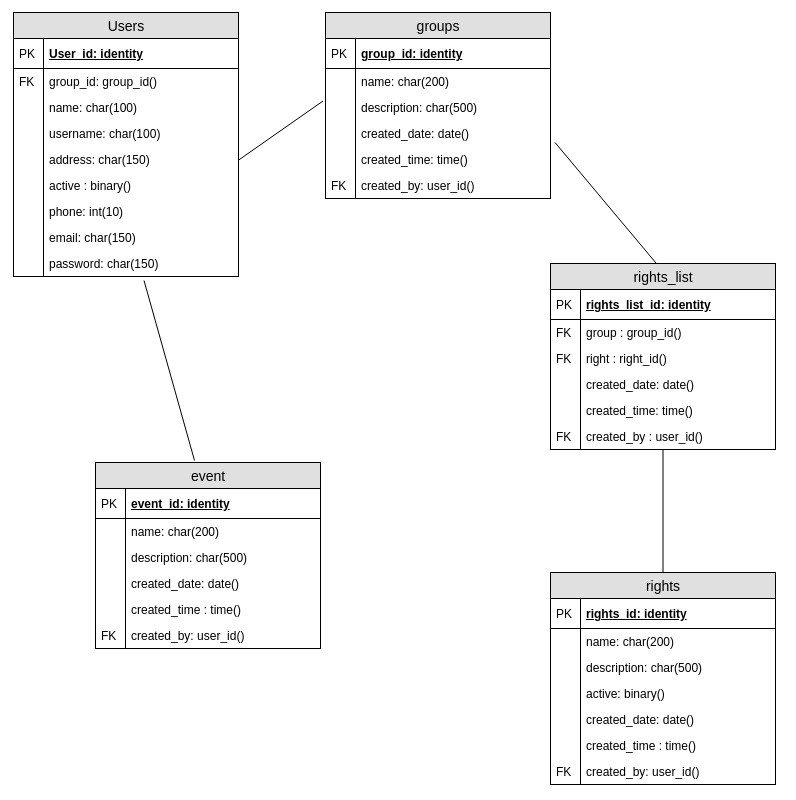
<!DOCTYPE html>
<html lang="en">
<head>
<meta charset="utf-8">
<title>Entity relationship diagram</title>
<style>
:root { --paper: #fff; --ink: #000; --header: #e0e0e0; }
* { box-sizing: border-box; margin: 0; padding: 0; }
html, body { width: 796px; height: 800px; overflow: hidden; background: var(--paper); }
.diagram {
  position: relative; width: 796px; height: 800px; overflow: hidden;
  color: var(--ink); font: 12px/26px "Liberation Sans", Arial, sans-serif;
}
.links { position: absolute; left: 0; top: 0; stroke: var(--ink); stroke-width: 1; }
.entity { position: absolute; width: 226px; border: 1px solid var(--ink); background: var(--paper); }
.entity h2 {
  height: 26px; border-bottom: 1px solid var(--ink); background: var(--header);
  font-size: 14px; font-weight: 400; line-height: 26px; text-align: center;
}
.entity ul { list-style: none; }
.entity li { display: flex; height: 26px; white-space: nowrap; }
.entity li:last-child { height: 25px; }
.entity .primary { height: 30px; border-bottom: 1px solid var(--ink); line-height: 30px; }
.key { flex: none; width: 30px; padding-left: 5px; border-right: 1px solid var(--ink); }
.field { padding-left: 5px; }
.primary .field { font-weight: 700; text-decoration: underline; }
#users { left: 13px; top: 12px; }
#groups { left: 325px; top: 12px; }
#rights-list { left: 550px; top: 263px; }
#event { left: 95px; top: 462px; }
#rights { left: 550px; top: 572px; }
</style>
</head>
<body>
<main class="diagram">
  <svg class="links" width="796" height="800" viewBox="0 0 796 800" aria-hidden="true">
    <line x1="233" y1="164" x2="323" y2="101"/>
    <line x1="555" y1="142.5" x2="656" y2="263"/>
    <line x1="144" y1="280.5" x2="194.5" y2="460.5"/>
    <line x1="663" y1="449" x2="663" y2="573"/>
  </svg>

  <section class="entity" id="users">
    <h2>Users</h2>
    <ul>
      <li class="primary"><span class="key">PK</span><span class="field">User_id: identity</span></li>
      <li><span class="key">FK</span><span class="field">group_id: group_id()</span></li>
      <li><span class="key"></span><span class="field">name: char(100)</span></li>
      <li><span class="key"></span><span class="field">username: char(100)</span></li>
      <li><span class="key"></span><span class="field">address: char(150)</span></li>
      <li><span class="key"></span><span class="field">active : binary()</span></li>
      <li><span class="key"></span><span class="field">phone: int(10)</span></li>
      <li><span class="key"></span><span class="field">email: char(150)</span></li>
      <li><span class="key"></span><span class="field">password: char(150)</span></li>
    </ul>
  </section>

  <section class="entity" id="groups">
    <h2>groups</h2>
    <ul>
      <li class="primary"><span class="key">PK</span><span class="field">group_id: identity</span></li>
      <li><span class="key"></span><span class="field">name: char(200)</span></li>
      <li><span class="key"></span><span class="field">description: char(500)</span></li>
      <li><span class="key"></span><span class="field">created_date: date()</span></li>
      <li><span class="key"></span><span class="field">created_time: time()</span></li>
      <li><span class="key">FK</span><span class="field">created_by: user_id()</span></li>
    </ul>
  </section>

  <section class="entity" id="rights-list">
    <h2>rights_list</h2>
    <ul>
      <li class="primary"><span class="key">PK</span><span class="field">rights_list_id: identity</span></li>
      <li><span class="key">FK</span><span class="field">group : group_id()</span></li>
      <li><span class="key">FK</span><span class="field">right : right_id()</span></li>
      <li><span class="key"></span><span class="field">created_date: date()</span></li>
      <li><span class="key"></span><span class="field">created_time: time()</span></li>
      <li><span class="key">FK</span><span class="field">created_by : user_id()</span></li>
    </ul>
  </section>

  <section class="entity" id="event">
    <h2>event</h2>
    <ul>
      <li class="primary"><span class="key">PK</span><span class="field">event_id: identity</span></li>
      <li><span class="key"></span><span class="field">name: char(200)</span></li>
      <li><span class="key"></span><span class="field">description: char(500)</span></li>
      <li><span class="key"></span><span class="field">created_date: date()</span></li>
      <li><span class="key"></span><span class="field">created_time : time()</span></li>
      <li><span class="key">FK</span><span class="field">created_by: user_id()</span></li>
    </ul>
  </section>

  <section class="entity" id="rights">
    <h2>rights</h2>
    <ul>
      <li class="primary"><span class="key">PK</span><span class="field">rights_id: identity</span></li>
      <li><span class="key"></span><span class="field">name: char(200)</span></li>
      <li><span class="key"></span><span class="field">description: char(500)</span></li>
      <li><span class="key"></span><span class="field">active: binary()</span></li>
      <li><span class="key"></span><span class="field">created_date: date()</span></li>
      <li><span class="key"></span><span class="field">created_time : time()</span></li>
      <li><span class="key">FK</span><span class="field">created_by: user_id()</span></li>
    </ul>
  </section>
</main>
</body>
</html>
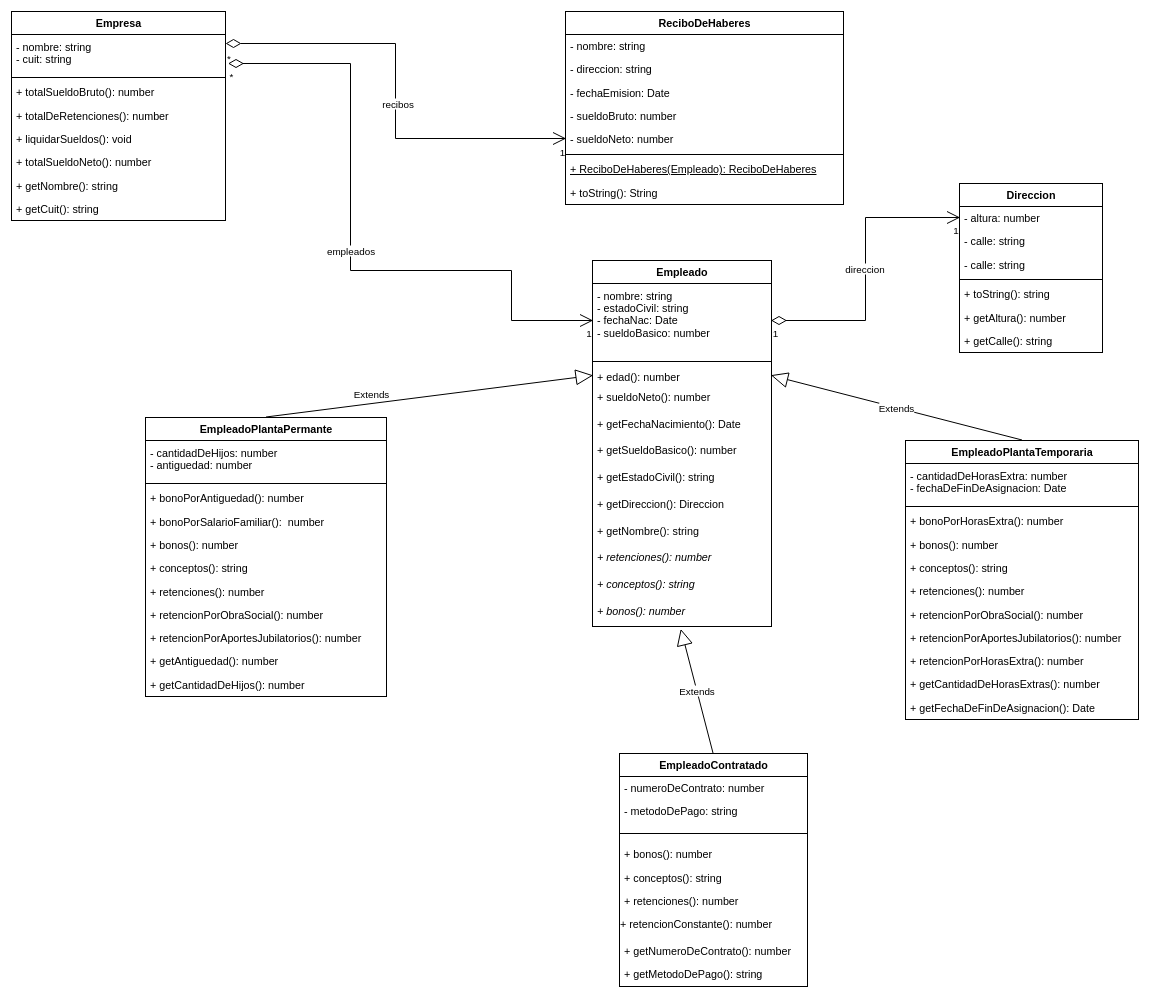
<!DOCTYPE html>
<html lang="es">
<head>
<meta charset="utf-8">
<title>Diagrama de clases</title>
<style>
:root { --ink: #000; --paper: #fff; --row: 23.3px; }
* { box-sizing: border-box; margin: 0; padding: 0; }
html, body { width: 1149px; height: 1000px; overflow: hidden; background: var(--paper); }
body { font-family: "Liberation Sans", Arial, sans-serif; font-size: 10.75px; color: var(--ink); }
.diagram { position: relative; width: 1149px; height: 1000px; overflow: hidden; }
.connectors { position: absolute; left: 0; top: 0; fill: none; stroke: var(--ink); stroke-width: 1; }
.connectors .head { fill: var(--paper); }
.class { position: absolute; display: flex; flex-direction: column; border: 1px solid var(--ink); background: var(--paper); white-space: pre; }
.class h2 { flex: none; height: 23px; line-height: 22px; font-size: inherit; text-align: center; border-bottom: 1px solid var(--ink); }
.class ul { display: flex; flex-direction: column; flex: none; list-style: none; padding-left: 4px; }
.class li { flex: none; height: var(--row); line-height: var(--row); }
.attributes { height: 43px; border-bottom: 1px solid var(--ink); }
.attributes.compact { --row: 12.4px; padding-top: 5.5px; }
.operations { padding-top: 3.4px; }
.abstract { font-style: italic; }
.static { text-decoration: underline; }

#empresa { left: 11px; top: 11px; width: 215px; height: 210px; }
#recibo { left: 565px; top: 11px; width: 279px; height: 194px; }
#recibo .attributes { height: 120px; }
#direccion { left: 959px; top: 183px; width: 144px; height: 170px; }
#direccion .attributes { height: 73px; }
#empleado { left: 592px; top: 260px; width: 180px; height: 367px; }
#empleado .attributes { height: 78px; }
#empleado .operations { --row: 26.7px; padding-top: 7.9px; }
#empleado .operations li:first-child { --row: 14.2px; }
#permanente { left: 145px; top: 417px; width: 242px; height: 280px; }
#temporaria { left: 905px; top: 440px; width: 234px; height: 280px; }
#contratado { left: 619px; top: 753px; width: 189px; height: 234px; }
#contratado .attributes { height: 57px; }
#contratado .operations { padding-top: 9.4px; }
#contratado .outdent { margin: 0 0 3.6px -4px; }

.label { position: absolute; transform: translate(-50%, -50%); font-size: 9.85px; line-height: 11px; background: var(--paper); white-space: nowrap; }
.multiplicity { background: none; }
</style>
</head>
<body>
<main class="diagram">
  <section class="class" id="empresa">
    <h2>Empresa</h2>
    <ul class="attributes compact">
      <li>- nombre: string</li>
      <li>- cuit: string</li>
    </ul>
    <ul class="operations">
      <li>+ totalSueldoBruto(): number</li>
      <li>+ totalDeRetenciones(): number</li>
      <li>+ liquidarSueldos(): void</li>
      <li>+ totalSueldoNeto(): number</li>
      <li>+ getNombre(): string</li>
      <li>+ getCuit(): string</li>
    </ul>
  </section>

  <section class="class" id="recibo">
    <h2>ReciboDeHaberes</h2>
    <ul class="attributes">
      <li>- nombre: string</li>
      <li>- direccion: string</li>
      <li>- fechaEmision: Date</li>
      <li>- sueldoBruto: number</li>
      <li>- sueldoNeto: number</li>
    </ul>
    <ul class="operations">
      <li class="static">+ ReciboDeHaberes(Empleado): ReciboDeHaberes</li>
      <li>+ toString(): String</li>
    </ul>
  </section>

  <section class="class" id="direccion">
    <h2>Direccion</h2>
    <ul class="attributes">
      <li>- altura: number</li>
      <li>- calle: string</li>
      <li>- calle: string</li>
    </ul>
    <ul class="operations">
      <li>+ toString(): string</li>
      <li>+ getAltura(): number</li>
      <li>+ getCalle(): string</li>
    </ul>
  </section>

  <section class="class" id="empleado">
    <h2>Empleado</h2>
    <ul class="attributes compact">
      <li>- nombre: string</li>
      <li>- estadoCivil: string</li>
      <li>- fechaNac: Date</li>
      <li>- sueldoBasico: number</li>
    </ul>
    <ul class="operations">
      <li>+ edad(): number</li>
      <li>+ sueldoNeto(): number</li>
      <li>+ getFechaNacimiento(): Date</li>
      <li>+ getSueldoBasico(): number</li>
      <li>+ getEstadoCivil(): string</li>
      <li>+ getDireccion(): Direccion</li>
      <li>+ getNombre(): string</li>
      <li class="abstract">+ retenciones(): number</li>
      <li class="abstract">+ conceptos(): string</li>
      <li class="abstract">+ bonos(): number</li>
    </ul>
  </section>

  <section class="class" id="permanente">
    <h2>EmpleadoPlantaPermante</h2>
    <ul class="attributes compact">
      <li>- cantidadDeHijos: number</li>
      <li>- antiguedad: number</li>
    </ul>
    <ul class="operations">
      <li>+ bonoPorAntiguedad(): number</li>
      <li>+ bonoPorSalarioFamiliar():  number</li>
      <li>+ bonos(): number</li>
      <li>+ conceptos(): string</li>
      <li>+ retenciones(): number</li>
      <li>+ retencionPorObraSocial(): number</li>
      <li>+ retencionPorAportesJubilatorios(): number</li>
      <li>+ getAntiguedad(): number</li>
      <li>+ getCantidadDeHijos(): number</li>
    </ul>
  </section>

  <section class="class" id="temporaria">
    <h2>EmpleadoPlantaTemporaria</h2>
    <ul class="attributes compact">
      <li>- cantidadDeHorasExtra: number</li>
      <li>- fechaDeFinDeAsignacion: Date</li>
    </ul>
    <ul class="operations">
      <li>+ bonoPorHorasExtra(): number</li>
      <li>+ bonos(): number</li>
      <li>+ conceptos(): string</li>
      <li>+ retenciones(): number</li>
      <li>+ retencionPorObraSocial(): number</li>
      <li>+ retencionPorAportesJubilatorios(): number</li>
      <li>+ retencionPorHorasExtra(): number</li>
      <li>+ getCantidadDeHorasExtras(): number</li>
      <li>+ getFechaDeFinDeAsignacion(): Date</li>
    </ul>
  </section>

  <section class="class" id="contratado">
    <h2>EmpleadoContratado</h2>
    <ul class="attributes">
      <li>- numeroDeContrato: number</li>
      <li>- metodoDePago: string</li>
    </ul>
    <ul class="operations">
      <li>+ bonos(): number</li>
      <li>+ conceptos(): string</li>
      <li>+ retenciones(): number</li>
      <li class="outdent">+ retencionConstante(): number</li>
      <li>+ getNumeroDeContrato(): number</li>
      <li>+ getMetodoDePago(): string</li>
    </ul>
  </section>

  <svg class="connectors" width="1149" height="1000" viewBox="0 0 1149 1000" aria-hidden="true">
    <defs>
      <polygon id="diamond" class="head" points="0,0 7,-4 14,0 7,4"/>
      <polyline id="arrow" points="-12,-6 0,0 -12,6"/>
    </defs>
    <g id="aggregations">
      <polyline points="240.5,43.5 395.5,43.5 395.5,138.5 565,138.5"/>
      <use href="#diamond" x="226.5" y="43.5"/>
      <use href="#arrow" x="565" y="138.5"/>
      <polyline points="243,63.5 350.5,63.5 350.5,270.5 511.5,270.5 511.5,320.5 592,320.5"/>
      <use href="#diamond" x="229" y="63.5"/>
      <use href="#arrow" x="592" y="320.5"/>
      <polyline points="786,320.5 865.5,320.5 865.5,217.5 959,217.5"/>
      <use href="#diamond" x="772" y="320.5"/>
      <use href="#arrow" x="959" y="217.5"/>
    </g>
    <g id="inheritance">
      <line x1="266" y1="417" x2="576" y2="377.5"/>
      <polygon class="head" points="592,375.5 575,370 577,384.5"/>
      <line x1="1022" y1="440" x2="787" y2="379.5"/>
      <polygon class="head" points="772,375.5 789,373 785.5,387"/>
      <line x1="713" y1="753" x2="685" y2="645"/>
      <polygon class="head" points="681,630 692,643 677.5,646.5"/>
    </g>
  </svg>

  <span class="label" style="left:398px;top:104px">recibos</span>
  <span class="label" style="left:351px;top:251px">empleados</span>
  <span class="label" style="left:865px;top:268.5px">direccion</span>
  <span class="label" style="left:371.5px;top:394px">Extends</span>
  <span class="label" style="left:896.5px;top:408px">Extends</span>
  <span class="label" style="left:697px;top:691px">Extends</span>
  <span class="label multiplicity" style="left:229px;top:58px">*</span>
  <span class="label multiplicity" style="left:231.5px;top:76px">*</span>
  <span class="label multiplicity" style="left:562.5px;top:151.5px">1</span>
  <span class="label multiplicity" style="left:589px;top:333px">1</span>
  <span class="label multiplicity" style="left:775.5px;top:333px">1</span>
  <span class="label multiplicity" style="left:956px;top:230px">1</span>
</main>
</body>
</html>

_ _ _

The problem: Return only the number of lines in the entries above that contain the word "body".

Answer below: 7